What exactly is chemistry? To understand chemistry, you must know what matter is. Everything is made of matter, from your favorite book to yesterday’s lunch. And matter is made up of tiny parts called atoms and molecules. Chemistry is the study of matter and how it changes, like how water turns into ice when it’s cold (freezing) or how metal rusts over time (oxidation).
For the 30th anniversary of National Chemistry Week (NCW) on October 22-28, join science enthusiasts around the world to promote the value of chemistry in everyday life. With “Chemistry Rocks!” as this year’s theme, NCW is a great opportunity to teach students about the wonders of chemistry. Through simple chemistry experiments, they can discover concepts like combustion and exothermic reactions. Try the experiments below to get started:
Invisible Ink: Students will enjoy creating secret messages with this invisible ink experiment! Using lemon juice and a cotton swab, let them write their secret message on white paper. Once dry, apply heat to reveal the message.
- Lemon juice
- Small cup or container
- Cotton swab
- Plain paper
- Heat source (ie. incandescent light bulb or iron)
- Adult supervision
Science Behind the Experiment: The heat breaks down the compounds in the lemon juice and releases the carbon. Once carbon comes in contact with air, oxidation occurs and the lemon juice turns brown, making the hidden message appear.
Baking Soda-Powered Boat: By combining vinegar and baking soda, students can create a chemical reaction that powers a soda bottle boat! It’s the same principle used by airplane jet engines. Hot gases are thrown backward out of the engine, and that propels the airplane forward.
- Plastic bottle (empty)
- Baking soda
- Craft knife (optional)
- Adult supervision

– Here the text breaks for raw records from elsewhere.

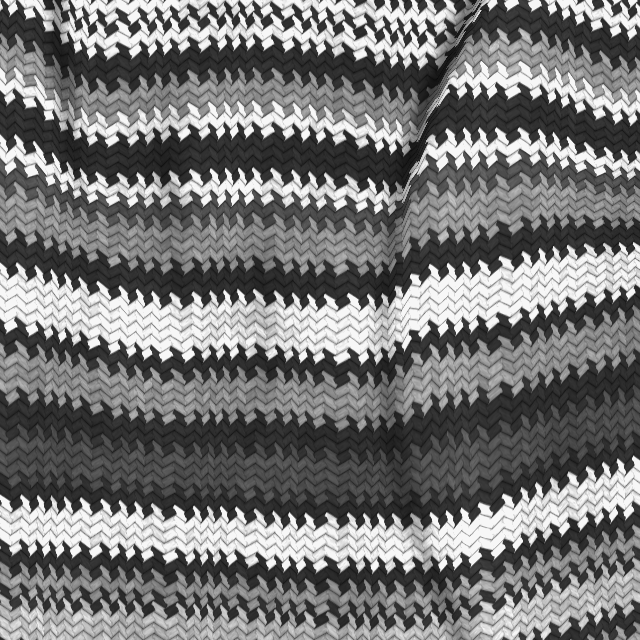
This texture is drawn by a WebGL 1 fragment shader. Its source:

```glsl
precision mediump float;
// A draped striped cloth of slanted stitches, lit in black and white.
// Zigzag strands carry the stripe tones; the two stitch slants read the stripes
// one row apart, which makes toothed edges. Smooth steps bend it all into folds.
uniform vec2 u_resolution;

const float COLUMNS = 37.0;     // stitch pairs across
const float ROWS = 58.0;        // strands down
const float ZIGZAG = 0.68;      // zigzag height, in rows
const float LEAN = 0.07;        // slant of the joint between stitches
const float GROOVE = 0.50;      // darkness between strands
const float VARIATION = 0.20;   // tone change from stitch to stitch
const float FIBRE = 0.16;       // fine grain
const float BLACK = 0.185;
const float CHARCOAL = 0.31;
const float GREY = 0.57;
const float PALE = 0.72;
const float WHITE = 0.96;
const float TAU = 6.28318;

float hash(vec2 p) {
  return fract(sin(dot(p, vec2(12.9898, 78.233))) * 43758.5453);
}

float noise(vec2 p) {
  vec2 i = floor(p);
  vec2 f = fract(p);
  f = f * f * (3.0 - 2.0 * f);
  return mix(mix(hash(i), hash(i + vec2(1.0, 0.0)), f.x),
             mix(hash(i + vec2(0.0, 1.0)), hash(i + vec2(1.0, 1.0)), f.x), f.y);
}

float bump(float x, float centre, float width) {
  float t = (x - centre) / width;
  return exp(-t * t);
}

// Soft-edged stripe between two rows
float band(float row, float first, float last) {
  return smoothstep(-0.12, 0.12, row - first) * smoothstep(-0.12, 0.12, last - row);
}

// Stripe tones, counted in rows from the top
float yarn(float row) {
  float tone = BLACK;
  tone = mix(tone, WHITE, band(row, -2.0, 0.0) + band(row, 1.0, 3.0));
  tone = mix(tone, GREY, band(row, 6.0, 9.0));
  tone = mix(tone, WHITE, band(row, 9.0, 11.0) + band(row, 15.0, 17.0));
  tone = mix(tone, CHARCOAL, band(row, 17.0, 19.0) + band(row, 40.0, 44.0));
  tone = mix(tone, GREY, band(row, 19.0, 23.0) + band(row, 33.0, 37.0));
  tone = mix(tone, WHITE, band(row, 26.0, 31.0) + band(row, 46.0, 50.0));
  tone = mix(tone, GREY, band(row, 52.0, 54.0) + band(row, 61.0, 64.0));
  return mix(tone, PALE, band(row, 55.0, 59.0));
}

// Curved line of the main fold
float foldLine(float y) {
  return 0.605 + 0.52 * (y - 0.52) * (y - 0.52);
}

// Vertical shift of the stripes, blended from three levels of the drape
float drape(vec2 p) {
  float x = p.x;
  float side = x - foldLine(p.y);
  float top = -0.05 + 0.066 * smoothstep(0.02, 0.15, x)
    - 0.016 * smoothstep(0.15, 0.39, x) + 0.03 * smoothstep(0.40, 0.66, x)
    - 0.09 * smoothstep(-0.008, 0.022, side) + 0.045 * smoothstep(0.82, 1.0, x);
  float middle = -0.04 + 0.046 * smoothstep(0.0, 0.27, x)
    - 0.006 * smoothstep(0.27, 0.39, x) + 0.01 * smoothstep(0.39, 0.52, x)
    - 0.045 * smoothstep(-0.02, 0.07, side) - 0.065 * smoothstep(0.68, 1.05, x);
  float bottom = -0.02 + 0.03 * smoothstep(0.0, 0.65, x)
    - 0.092 * smoothstep(0.63, 1.04, x);
  float shift = mix(top, middle, smoothstep(0.17, 0.49, p.y));
  shift = mix(shift, bottom, smoothstep(0.49, 0.84, p.y));
  return shift + 0.007 * (noise(p * vec2(11.0, 6.0)) - 0.5);
}

// Shadows and highlights of the folds
float foldLight(vec2 p) {
  float side = p.x - foldLine(p.y);
  float upper = 1.0 - smoothstep(0.15, 0.40, p.y);
  float light = 0.93 + 0.18 * noise(p * vec2(9.0, 4.0) + 3.0);
  light *= 1.0 - mix(0.28, 0.55, upper) * bump(side, -0.004, 0.020);
  light *= 1.0 + 0.12 * bump(side, 0.08, 0.05);
  light *= 1.0 - 0.38 * bump(p.x, 0.085 + 0.12 * p.y, 0.018) * upper;
  light *= 1.0 - 0.24 * bump(p.x, 0.265, 0.028) * bump(p.y, 0.30, 0.15);
  light *= 1.0 - 0.15 * bump(p.x, 0.41, 0.025) * bump(p.y, 0.48, 0.18);
  return light;
}

void main() {
  vec2 p = gl_FragCoord.xy / u_resolution;
  p.y = 1.0 - p.y;

  // Columns crowd together where the cloth bends
  float across = p.x + 0.0045 * sin(50.0 * p.x + 3.0 * p.y)
    + 0.004 * sin(23.0 * p.x - 2.0) + 0.006 * noise(p * 14.0);
  float u = across * COLUMNS;
  float zigzag = 1.0 - abs(2.0 * fract(u) - 1.0);
  float v = (p.y - drape(p)) * ROWS - ZIGZAG * zigzag;

  // Falling and rising stitches take tones one row apart
  float joint = sin(TAU * (u + LEAN * sin(TAU * v)));
  float rising = smoothstep(-0.22, 0.22, -joint);
  float tone = mix(yarn(v), yarn(v - 1.0), rising);

  // Rounded strands, uneven stitches and fibre grain
  float edge = abs(2.0 * fract(v) - 1.0);
  tone *= 1.04 - GROOVE * pow(edge, 4.0);
  tone *= 1.0 - 0.16 * (1.0 - smoothstep(0.0, 0.45, abs(joint)));
  tone *= 1.0 + VARIATION * (hash(floor(vec2(u * 2.0, v))) - 0.5);
  tone *= 1.0 + FIBRE * (noise(vec2(u * 9.0, v * 7.0)) - 0.5);

  gl_FragColor = vec4(vec3(clamp(tone * foldLight(p), 0.03, 0.97)), 1.0);
}
```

Science Behind the Experiment: Combining baking soda (sodium bicarbonate) and vinegar (acetic acid) creates an acid-base reaction, which produces carbon dioxide. When this happens inside the bottle, the gas must escape out the straw, causing the boat to push forward.
Exothermic Reaction: An exothermic reaction is a chemical reaction that releases energy by light or heat. For this experiment, students will investigate what happens when yeast is added to a bowl filled with hydrogen peroxide.
- Quick-rising dry yeast
- Hydrogen peroxide solution
- Small bowl
- Pencil and paper
- Measuring cup
- Measuring spoon
- Clock or stopwatch
- Safety glasses
Science Behind the Experiment: Hydrogen peroxide naturally decomposes into water, oxygen gas and a small amount of heat energy over time. The yeast, which acts as a catalyst, speeds up the decomposition once added. As a result, the amount of heat energy produced is more noticeable and the temperature increases.
For more science exploration, check out Fizz, Bubble & Flash!: Element Explorations & Atom Adventures for Hands-On Science Fun!